Battle hardened Illinois health official is shaken by latest Covid-19 surge

The scale of the Covid-19 pandemic is exposing the battle scars of the country’s most hardened public health officials.

Illinois Department of Public Health Director Dr. Ngozi Ezike began to cry and paused her remarks — her back to the podium — during a Friday briefing in which she reported new coronavirus deaths and thousands of additional cases.

“Since yesterday, we lost an additional 31 lives — for a total of 9,418 deaths,” she said. “These are people who started with us in 2020 and won’t be with us at the Thanksgiving table.”

Her voice shaky, she added, “To date, we are reporting 3,874 new cases, for a total of 364,033 confirmed cases, since the start of this pandemic. Excuse me, please.”

She wiped a tear with her bare hand and turned away from the podium to compose herself. A man in a mask walked over with a box of tissues. She wiped her eyes and returned to the microphone.

“I’m sorry,” Ezike said, before resuming the grim tally, including 2,498 coronavirus patients in hospitals overnight — 511 in intensive care and 197 on ventilators.
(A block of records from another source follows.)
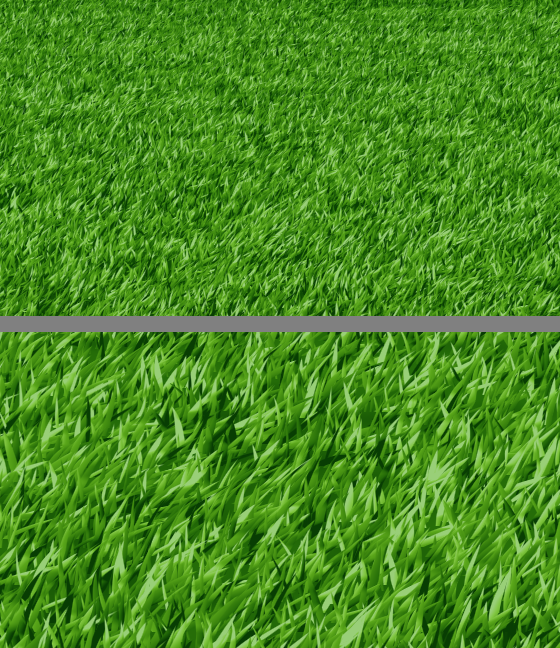
Top, the full canvas; bottom, a detail of the centre.
Give the GLSL for this texture, as a Shadertoy shader.

```glsl
// A sunlit meadow seen at a slant: rows of curved, tapering grass blades shrink
// with distance. Each pixel walks the rows from front to back, covering dark
// soil with blades whose tone picks a green from a ramp; noise adds wind and patches.

#define BLADE_LENGTH 0.066   // at the lower edge, in canvas heights
#define BLADE_WIDTH  0.0047  // half width at the lower edge
#define ROW_GAP      0.0125
#define COLUMN_GAP   0.0125
#define SHRINK       0.55    // loss of scale from lower to upper edge
#define LEAN         0.38    // mean tilt to the right, radians
#define LEAN_SPREAD  1.02
#define TONE_SPREAD  1.30
#define TIP_LIGHT    0.42
#define PATCH_LIGHT  0.32
#define GLINT        0.36    // strength of short lights and shadows on a blade
#define SOFTNESS     1.25    // edge width in pixels

vec4 hash4(vec2 p) {
    vec4 q = fract(p.xyxy * vec4(0.1031, 0.1030, 0.0973, 0.1099));
    q += dot(q, q.wzxy + 33.33);
    return fract((q.xxyz + q.yzzw) * q.zywx);
}

float cornerSlope(vec2 cell, vec2 offset) {
    return dot(hash4(cell + 71.0).xy * 2.0 - 1.0, offset);
}

float gradientNoise(vec2 p) {
    vec2 i = floor(p), f = fract(p);
    vec2 u = f * f * f * (f * (f * 6.0 - 15.0) + 10.0);
    vec2 e = vec2(1.0, 0.0);
    return mix(mix(cornerSlope(i, f), cornerSlope(i + e, f - e), u.x),
               mix(cornerSlope(i + e.yx, f - e.yx), cornerSlope(i + 1.0, f - 1.0), u.x), u.y);
}

// Linear step between two tones of the ramp
float ramp(float from, float to, float tone) {
    return clamp((tone - from) / (to - from), 0.0, 1.0);
}

vec3 grassColor(float tone) {
    const vec3 soil   = vec3(0.03, 0.24, 0.01);
    const vec3 shade  = vec3(0.14, 0.42, 0.03);
    const vec3 leaf   = vec3(0.25, 0.54, 0.06);
    const vec3 sunlit = vec3(0.35, 0.65, 0.10);
    const vec3 bright = vec3(0.51, 0.78, 0.26);
    const vec3 pale   = vec3(0.60, 0.81, 0.47);
    vec3 color = mix(soil, shade, ramp(0.0, 0.14, tone));
    color = mix(color, leaf, ramp(0.14, 0.40, tone));
    color = mix(color, sunlit, ramp(0.40, 0.68, tone));
    color = mix(color, bright, ramp(0.68, 0.87, tone));
    return mix(color, pale, ramp(0.87, 1.0, tone));
}

// Coverage (x) and tone (y) of the blade rooted in one cell
vec2 blade(vec2 p, float row, float column, float wind, float pixel) {
    vec4 place = hash4(vec2(column, row));
    vec4 look = hash4(vec2(column, row) + 137.0);
    float rowScale = pow(1.0 - SHRINK * ROW_GAP, row);
    float scale = pow(1.0 - SHRINK * ROW_GAP, row + place.y - 0.5);
    vec2 root = vec2((column + place.x) * COLUMN_GAP * rowScale, (1.0 - scale) / SHRINK);

    // Tilted spine, bending further over towards the tip
    float angle = LEAN + LEAN_SPREAD * (place.z + place.w - 1.0) + wind;
    float size = BLADE_LENGTH * scale * mix(0.55, 1.25, look.x);
    float height = size * max(cos(angle), 0.2);
    float h = (p.y - root.y) / height;
    if (h < 0.0 || h > 1.0) return vec2(0.0);
    float bend = 0.45 * (look.y - 0.35) * size;
    float spine = root.x + size * sin(angle) * h + bend * h * h;
    float slope = (size * sin(angle) + 2.0 * bend * h) / height;
    float side = (p.x - spine) * inversesqrt(1.0 + slope * slope);

    // Tapered outline with a softened edge
    float width = BLADE_WIDTH * scale * mix(0.5, 1.4, look.z * look.z);
    width *= (1.0 - h * h * h) * mix(0.6, 1.0, smoothstep(0.0, 0.35, h));
    float edge = SOFTNESS * pixel;
    float cover = clamp(0.5 + (width - abs(side)) / edge, 0.0, 1.0);
    cover *= min(1.0, 2.0 * width / edge);

    // Mostly middling tones with few extremes; lighter tip, one lit half
    float deviation = 2.0 * look.w - 1.0;
    deviation *= 0.45 + 0.55 * deviation * deviation;
    float fold = clamp(side / max(width, pixel), -1.0, 1.0);
    float tone = 0.51 + 0.5 * TONE_SPREAD * deviation + TIP_LIGHT * (h - 0.55) - 0.11 * fold;

    // Short glints and cast shadows break up the length
    vec2 spot = fract(look.xy * 37.0);
    float along = smoothstep(0.28, 0.08, abs(h - mix(0.3, 0.95, spot.x)));
    tone += GLINT * along * (step(0.68, spot.y) - step(spot.y, 0.28));
    return vec2(cover, tone);
}

void mainImage(out vec4 fragColor, in vec2 fragCoord) {
    float pixel = 1.0 / iResolution.y;
    vec2 p = fragCoord * pixel;

    // Broad patches of light and wind, stretched sideways by the view
    float scale = 1.0 - SHRINK * p.y;
    vec2 ground = vec2(p.x, p.y / scale);
    float wind = 0.45 * gradientNoise(ground * vec2(3.0, 5.0));
    float patches = gradientNoise(ground * vec2(4.0, 9.0) + 19.0)
                  + 0.8 * gradientNoise(ground * vec2(13.0, 22.0) + 43.0);
    float light = PATCH_LIGHT * patches - 0.12 * smoothstep(0.965, 0.985, p.y);

    // Front rows first; what they leave open shows the rows behind
    float firstRow = floor(log(scale) / log(1.0 - SHRINK * ROW_GAP));
    vec3 color = vec3(0.0);
    float open = 1.0;
    for (float i = 7.0; i >= 0.0; i--) {
        float row = firstRow - i;
        float gap = COLUMN_GAP * pow(1.0 - SHRINK * ROW_GAP, row);
        float middle = floor(p.x / gap);
        for (float j = -8.0; j <= 4.0; j++) {
            vec2 hit = blade(p, row, middle + j, wind, pixel);
            color += open * hit.x * grassColor(hit.y + light);
            open *= 1.0 - hit.x;
        }
        if (open < 0.02) break;
    }

    // Shaded depth between the blades
    color += open * grassColor(0.06 + 0.12 * p.y + 0.3 * light);
    fragColor = vec4(color, 1.0);
}
```
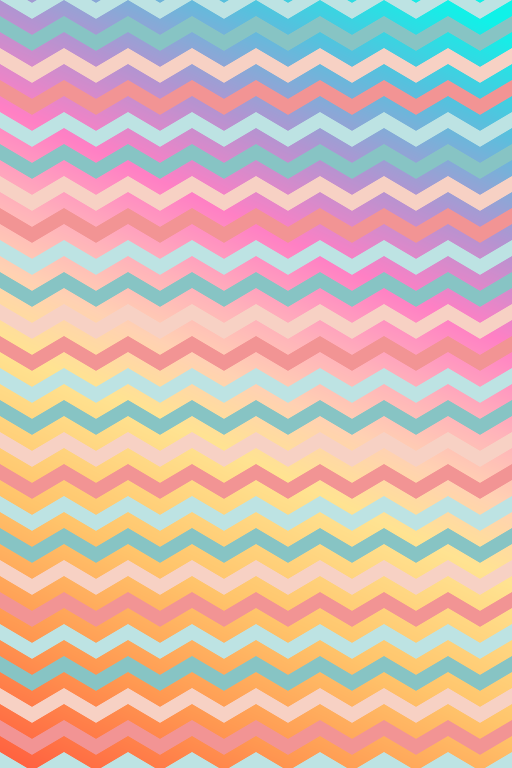
Reproduce this pattern procedurally as a Shadertoy shader.

```glsl
// Pastel zigzag stripes over a diagonal sunset gradient.

const float COLUMNS = 8.0;   // zigzag periods across
const float ROWS = 24.0;     // stripes down
const float DROP = 0.59;     // zigzag height, in rows
const float THICKNESS = 0.5; // stripe thickness, in rows

// Adds one gradient stop: fades from color to next between two positions.
vec3 addStop(vec3 color, vec3 next, float start, float end, float t) {
    return mix(color, next, clamp((t - start) / (end - start), 0.0, 1.0));
}

// Cyan through violet, pink and yellow to red-orange.
vec3 sunset(float t) {
    vec3 color = vec3(0.06, 0.95, 0.91);
    color = addStop(color, vec3(0.33, 0.76, 0.87), 0.04, 0.17, t);
    color = addStop(color, vec3(0.70, 0.58, 0.82), 0.17, 0.32, t);
    color = addStop(color, vec3(1.00, 0.50, 0.77), 0.32, 0.45, t);
    color = addStop(color, vec3(1.00, 0.70, 0.73), 0.45, 0.57, t);
    color = addStop(color, vec3(1.00, 0.82, 0.70), 0.57, 0.66, t);
    color = addStop(color, vec3(1.00, 0.89, 0.57), 0.66, 0.76, t);
    color = addStop(color, vec3(1.00, 0.77, 0.42), 0.76, 0.95, t);
    color = addStop(color, vec3(1.00, 0.60, 0.32), 0.95, 1.12, t);
    return addStop(color, vec3(1.00, 0.38, 0.25), 1.12, 1.30, t);
}

// Four stripe colors in turn.
vec3 stripeColor(float index) {
    float k = mod(index, 4.0);
    vec3 teal = vec3(0.53, 0.77, 0.77);
    vec3 blush = vec3(0.97, 0.82, 0.77);
    vec3 coral = vec3(0.95, 0.58, 0.58);
    vec3 ice = vec3(0.74, 0.89, 0.89);
    return k < 0.5 ? teal : k < 1.5 ? blush : k < 2.5 ? coral : ice;
}

// Triangle wave: 0 at whole x, 1 halfway between.
float zigzag(float x) {
    return 2.0 * abs(fract(x + 0.5) - 0.5);
}

void mainImage(out vec4 fragColor, in vec2 fragCoord) {
    vec2 uv = fragCoord / iResolution.xy;
    float depth = 1.0 - uv.y;

    // Slanted background
    vec3 color = sunset(depth + 0.3125 * (1.0 - uv.x));

    // Row position, bent by the zigzag and centered on each stripe
    float row = depth * ROWS - 0.5 - DROP * zigzag(uv.x * COLUMNS);
    float cell = row + 0.5 - 0.5 * THICKNESS;
    float edgeDistance = abs(fract(cell) - 0.5) - 0.5 * THICKNESS;

    // One pixel measured across the slanted edge
    float pixel = length(vec2(2.0 * DROP * COLUMNS, ROWS) / iResolution.xy);
    float coverage = 1.0 - smoothstep(-0.5 * pixel, 0.5 * pixel, edgeDistance);

    color = mix(color, stripeColor(floor(cell)), coverage);
    fragColor = vec4(color, 1.0);
}
```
An longtime Cook County internist and pediatrician, Ezike urged state residents to “fight the fatigue” brought on by the enormity of the health crisis.

“If you’re talking about Covid fatigue from having to keep wearing a mask, think about the Covid fatigue for health care workers, respiratory therapists, who are going to have to go through this whole episode again, of trying to fight for people’s lives because we couldn’t figure out how to control this virus by doing some of the simple measures that have been prescribed,” she said.

Chicago this week announced a 10 p.m. curfew for businesses and asked residents to avoid social gatherings of more than six people in an attempt to stem the latest surge of the virus.

Opening her remarks, Ezike said: “I do want to say Happy Friday. But I understand the mental, the social and the emotional toll that this pandemic continues to have on people.”

Her high position does not keep her in “some Covid free bubble exempt from all the pain and the tragedy of this pandemic,” Ezike said.

“So I understand how pandemic fatigue is striking everyone,” she added. “It’s real. People are tired of not seeing their families. They’re tired of postponing the weddings and the other life celebrations. Trying to work from home while also trying to manage kids learning … remotely is a challenge.

“Not being able to visit your loved ones in long-term care and nursing homes, not being able to gather with groups of friends for a night out in your favorite restaurant is getting to be a lot to bear. The way we work, the way we live, the way we play has all changed and the harsh reality is that the sacrifices we’ve made — and that we continue to make — do not have a future expiration date.”

Some people will refute the statistics, Ezike said. But the reality is that coronavirus cases, hospitalizations and deaths are surging again.

“And if you’re tired of hearing it from me, please just ask one of your local physicians in the area,” she said. “They will tell you what they are seeing in their hospitals.”

On Saturday, Illinois reported 6,161 new cases, its highest single-day total since the start of the pandemic. More than 4,000 new cases have been reported during six of the last nine days. There were 118 new Covid-19 patients in hospitals — 49 more in intensive care, an additional 25 on ventilators — and 63 new deaths in the state.